I’ve had enough of the Tony Romo amateur hour when it comes to explaining why his performance drops off in December and January. If you believe the reports, these flawed assumptions, are coming not only from the media, but also from within the Cowboys organization.
I thought it best to shoot down a few of the bogus arguments.
- Romo is not in shape: According to a report, offensive coordiantor Jason Garrett called Romo into his office to explain that the organization felt conditioning was the reason for his late-season swoons. This assumption is flawed. It doesn’t explain situations like the Ravens game last season or the playoff game against Giants in 2008. Romo’s performance was poor from the outset of the game. Conditioning can only be a factor as the games wear on.
- Romo is not focused: Tony is a bright QB who knows the offense. Just because he is a good athlete and a skilled golfer doesn’t mean he is not focused (notice I drew a distinction between being an athlete and playing golf, because golf is a skill, not a sport). There is nothing tangible that suggests Romo is not focused at the end of the season. It’s just sports talk radio psychobabble.
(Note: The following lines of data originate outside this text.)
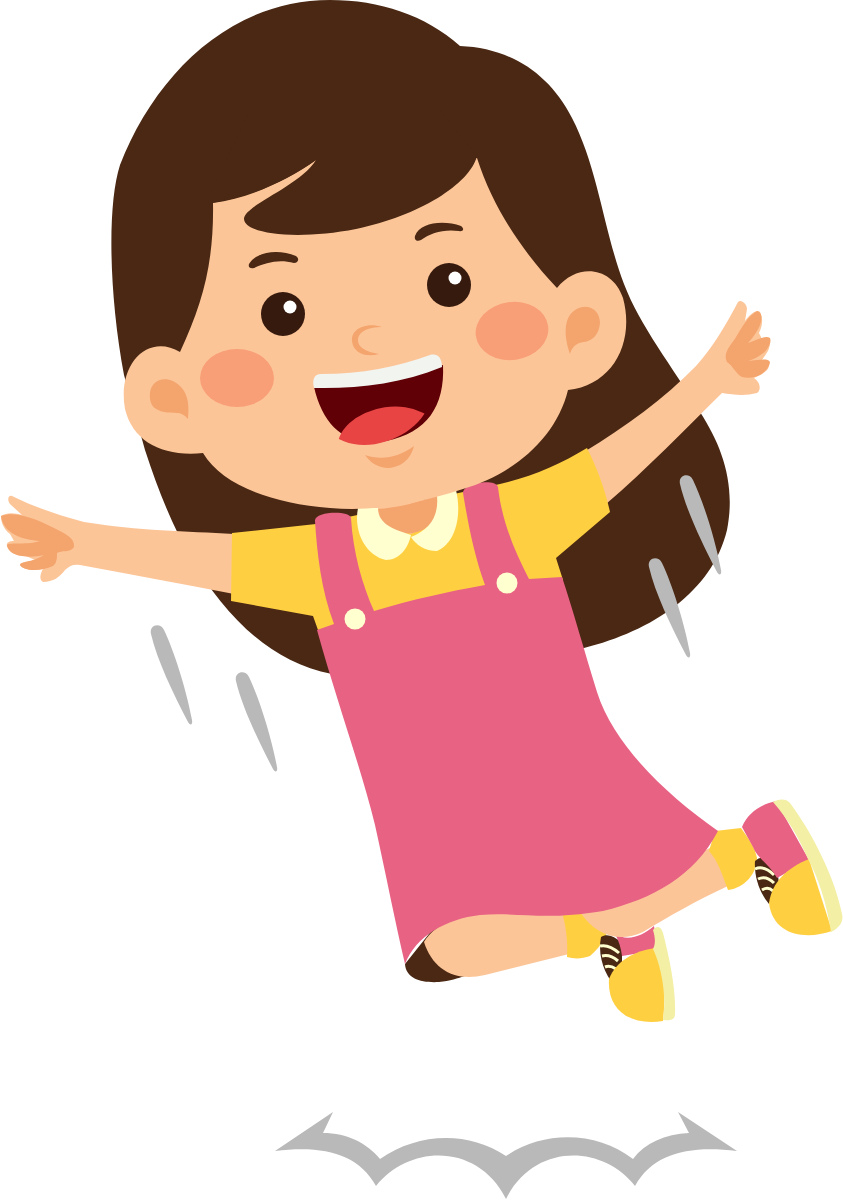
<!DOCTYPE html>
<html lang="en">
<head>
<meta charset="utf-8">
<title>Jumping girl</title>
<style>
:root {
  --hair: #4a2813;
  --skin: #fcc598;
  --skin-shade: #f4a56e;
  --blush: #f99f77;
  --pink: #e86284;
  --yellow: #ffcf42;
  --cream: #ffffd0;
  --sole: #f3efa5;
  --mouth: #600006;
  --tongue: #e84444;
  --teeth: #f2f4f0;
  --eye: #361a0d;
  --grey: #b9b9b9;
}
html, body { margin: 0; background: #fff; overflow: hidden; }
svg { display: block; width: 843px; height: 1200px; }
.hair { fill: var(--hair); }
.skin { fill: var(--skin); }
.shade { fill: var(--skin-shade); }
.blush { fill: var(--blush); }
.pink { fill: var(--pink); }
.yellow { fill: var(--yellow); }
.cream { fill: var(--cream); }
.sole { fill: var(--sole); }
.eye { fill: var(--eye); }
.grey { fill: var(--grey); }
.white { fill: #fff; }
.lace { fill: none; stroke: var(--cream); stroke-width: 3; }
</style>
</head>
<body>
<svg viewBox="0 0 843 1200" role="img" aria-label="Smiling girl in a pink pinafore leaping with arms spread">
  <defs>
    <path id="streak" d="M0 8C-2 -1 9 -4 13 4C23 25 35 62 41 94C42 99 39 100 37 96C22 67 6 34 0 8Z"/>
    <clipPath id="mouth-shape">
      <path d="M313 380C313 376 317 374 321 374C360 374 398 367 430 355C436 353 441 357 442 366C447 405 426 434 386 441C346 448 317 422 313 380Z"/>
    </clipPath>
  </defs>

  <g id="back-hair" class="hair">
    <path d="M460 46C425 15 380 0 330 0C230 0 155 75 120 165C107 205 109 295 124 375L145 450C158 490 172 525 192 560C223 612 268 662 332 674L584 648C652 631 712 592 727 530C736 484 722 446 700 412C672 366 640 326 624 284C604 232 598 168 572 118C549 73 510 48 460 46Z"/>
  </g>

  <g id="left-arm">
    <path class="skin" d="M234 534C185 531 140 531 84 522C58 515 34 507 12 496C8 495 7 500 10 504L22 515C15 513 7 512 1 516C1 524 5 530 10 534L14 541C9 541 6 543 7 546C10 554 18 556 26 556L35 560C26 562 20 562 20 565C23 570 34 571 43 569C40 574 39 580 43 582C53 582 60 577 65 570C70 565 74 564 80 565C130 574 182 584 234 594Z"/>
    <path class="shade" d="M1 516C14 511 34 518 52 527C66 534 75 538 74 547C71 553 61 550 57 553C57 558 57 563 53 566C42 571 24 572 20 565C21 561 31 563 44 555C32 558 10 558 7 546C6 541 24 546 40 541C22 540 3 533 1 516Z"/>
  </g>

  <g id="right-arm">
    <path class="skin" d="M584 452C625 427 665 398 696 366C713 347 726 325 738 302C741 299 747 304 747 309L745 321C751 313 757 309 760 312C763 318 763 325 759 333L763 341C768 337 771 337 770 342C770 350 766 354 762 360C767 360 771 361 769 366C768 372 760 375 754 378C761 383 761 390 757 393C746 396 734 395 722 393C684 430 648 468 606 504Z"/>
    <path class="shade" d="M757 311C764 312 764 326 748 343C759 339 766 335 770 338C773 346 761 358 748 361C759 360 768 358 770 362C768 374 753 380 742 377C736 374 733 366 727 362C722 353 732 344 736 337C742 327 748 316 757 311Z"/>
  </g>

  <g id="far-leg">
    <path class="hair" d="M405 964C406 979 422 983 439 982C450 981 458 978 465 976L440 920Z"/>
    <path class="skin" d="M424 942C435 923 465 910 505 908H568L569 954L485 975C455 982 433 970 424 942Z"/>
    <path class="yellow" d="M562 912L612 912C610 932 602 946 590 956C582 959 574 959 567 957C568 941 566 927 562 912Z"/>
    <path class="hair" d="M601 937C607 933 614 936 622 943L622 968L611 981C602 969 598 951 601 937Z"/>
    <path class="lace" d="M600 946Q609 944 619 953M602 956Q610 954 618 961M605 967Q610 965 616 969"/>
    <path class="pink" d="M615 934C628 942 642 936 654 926L658 950L622 956C621 948 619 941 615 934Z"/>
    <path class="yellow" d="M609 979C616 961 634 951 655 948C664 965 666 994 663 1021C631 1026 607 1011 609 979Z"/>
    <path class="sole" d="M653 930C657 925 661 926 663 933C670 960 676 990 675 1014C675 1020 670 1021 663 1020C667 994 661 966 653 949C656 943 655 937 653 930Z"/>
  </g>

  <g id="near-leg">
    <path class="skin" d="M580 912L716 845L728 886C697 900 668 917 643 932C620 943 596 936 580 912Z"/>
    <path class="yellow" d="M715 831L741 828C748 838 755 847 757 858C757 873 745 888 728 890C722 874 718 861 709 851Z"/>
    <path class="hair" d="M755 861C761 855 768 857 777 867L779 884L769 904C759 892 754 876 755 861Z"/>
    <path class="lace" d="M755 869Q764 865 774 875M758 879Q766 875 774 883M762 890Q768 886 773 891"/>
    <path class="pink" d="M742 827C748 812 762 804 776 801L809 860L777 878C770 865 757 858 753 847Z"/>
    <path class="yellow" d="M769 903C772 882 787 868 809 859L832 931C806 940 773 936 769 903Z"/>
    <path class="sole" d="M773 802C778 799 786 798 790 803C813 834 835 878 842 914C844 922 839 928 831 932C827 905 819 879 808 859C799 838 788 819 773 802Z"/>
  </g>

  <g id="shirt">
    <path class="yellow" d="M232 533L316 524L500 484C531 477 561 464 587 448C597 468 605 489 610 512L556 558L563 580L318 630L313 616L231 601Z"/>
    <path class="skin" d="M370 500H444L438 520L411 534L375 520Z"/>
    <path class="shade" d="M376 509C398 508 420 502 439 494C441 514 432 530 413 533C392 536 377 527 376 509Z"/>
    <path class="cream" d="M358 508L378 508C378 525 396 530 411 535C408 549 399 560 386 560C367 556 353 533 358 508Z"/>
    <path class="cream" d="M437 496L456 490C462 515 456 543 437 551C425 551 416 545 411 537C429 530 439 517 437 496Z"/>
  </g>

  <g id="pinafore">
    <path class="pink" d="M317 630L334 624C321 590 317 552 315 521C314 511 350 510 351 518C353 552 362 584 374 611C415 599 446 592 485 585C474 555 468 523 463 493C463 483 495 478 498 487C502 522 515 552 529 579L562 577C573 610 584 650 597 692C614 746 668 796 718 831C694 877 652 899 603 911C544 921 520 912 480 915C446 919 416 936 405 964C395 921 386 875 375 825C361 768 337 702 317 630Z"/>
    <circle class="cream" cx="355" cy="619" r="10.5"/>
    <circle class="cream" cx="507" cy="583" r="10.5"/>
  </g>

  <g id="head">
    <path class="skin" d="M213 203C250 198 288 180 316 160L477 158C493 208 522 251 557 288C577 263 612 266 623 298C635 342 613 385 568 390C556 439 512 475 463 489C420 503 376 512 330 508C271 503 222 485 203 453C163 457 133 442 125 409C117 364 148 333 180 352C203 303 214 262 213 203Z"/>
    <path class="hair" d="M205 204C250 198 288 180 316 160C299 187 244 205 244 219C245 235 300 240 356 229C419 216 470 184 477 156L440 110H250Z"/>
    <path class="shade" d="M150 399C148 382 161 376 173 381C187 388 190 402 188 419C181 410 173 414 164 412C155 410 151 406 150 399Z"/>
    <path class="shade" d="M570 354C564 337 563 318 575 310C587 302 600 309 600 323C599 335 592 341 584 342C576 343 572 347 570 354Z"/>
    <ellipse class="blush" cx="237" cy="378" rx="37" ry="29"/>
    <ellipse class="blush" cx="512" cy="331" rx="36.5" ry="29" transform="rotate(-8 512 331)"/>
    <path class="hair" d="M249 264C257 251 279 249 296 256C300 259 298 263 294 263C278 259 266 263 254 268C250 269 248 267 249 264Z"/>
    <path class="hair" d="M415 236C420 222 444 220 461 226C465 229 463 232 459 231C443 229 431 233 421 240C417 242 414 240 415 236Z"/>
    <circle class="eye" cx="283" cy="314" r="22"/>
    <circle class="eye" cx="449" cy="285" r="22"/>
    <circle class="white" cx="290" cy="307" r="6.5"/>
    <circle class="white" cx="455" cy="278" r="6.5"/>
    <path class="shade" d="M382 327C366 322 351 329 352 341C353 353 366 358 379 354C366 352 357 347 358 339C359 331 369 327 382 327Z"/>
    <g id="mouth">
      <path fill="var(--mouth)" d="M314 387C357 388 402 379 443 365C445 406 427 433 386 441C346 448 323 426 314 387Z"/>
      <ellipse fill="var(--tongue)" cx="390" cy="444" rx="53" ry="37" transform="rotate(-8 390 444)" clip-path="url(#mouth-shape)"/>
      <path fill="var(--teeth)" d="M314 388C312 380 314 374 321 374C362 374 397 367 430 355C437 353 442 357 442 367C400 384 357 389 314 388Z"/>
    </g>
    <path class="shade" d="M365 455C382 461 399 457 414 446C410 462 398 468 387 468C376 467 370 462 365 455Z"/>
  </g>

  <g id="motion-lines" class="grey">
    <use href="#streak" x="151" y="626"/>
    <use href="#streak" x="236" y="673"/>
    <use href="#streak" x="680" y="476"/>
    <use href="#streak" x="649" y="559"/>
  </g>

  <path id="ground-burst" class="grey" d="M275 1151L333 1112L323 1133C347 1133 367 1143 380 1159C417 1133 467 1130 506 1156C544 1130 597 1131 633 1159C645 1143 665 1134 689 1133L678 1112L737 1151C690 1145 653 1153 635 1186C602 1144 534 1143 506 1199C478 1143 410 1144 376 1186C358 1153 322 1145 275 1151Z"/>
</svg>
</body>
</html>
- Jessica is the problem: Well, Romo may have two flaws. Just kidding. Jessica Simpson, whether she’s in the picture or not, is no more a distraction than a player dealing with a wife and kids. She may be a combination of both, but at best, the pressures to live with her aren’t much different.
Bottom line, Romo is a legit QB in this league. But before we go any further, there is a distinction worth noting. Those who say Romo can’t win the big game are wrong. Beating the Giants, Eagles and Packers (2007) is testament to refute that argument.
Here’s the simple truth: Presently, Romo is a choke artist. When the stakes get the highest, he crumbles under the pressure. This is the pressure that Troy Aikman, Joe Montana and Roger Staubach thrived under. I know this doesn’t sound flattering, but it’s not a death sentence, either.
Students of the game recognize this is not a new phenomenon because we have seen it before. Peyton Manning was arguably on this list early in his career, but he came out just fine. I believe greatness is in Romo but he has to shake off the yips when it counts.
— Jamie Dukes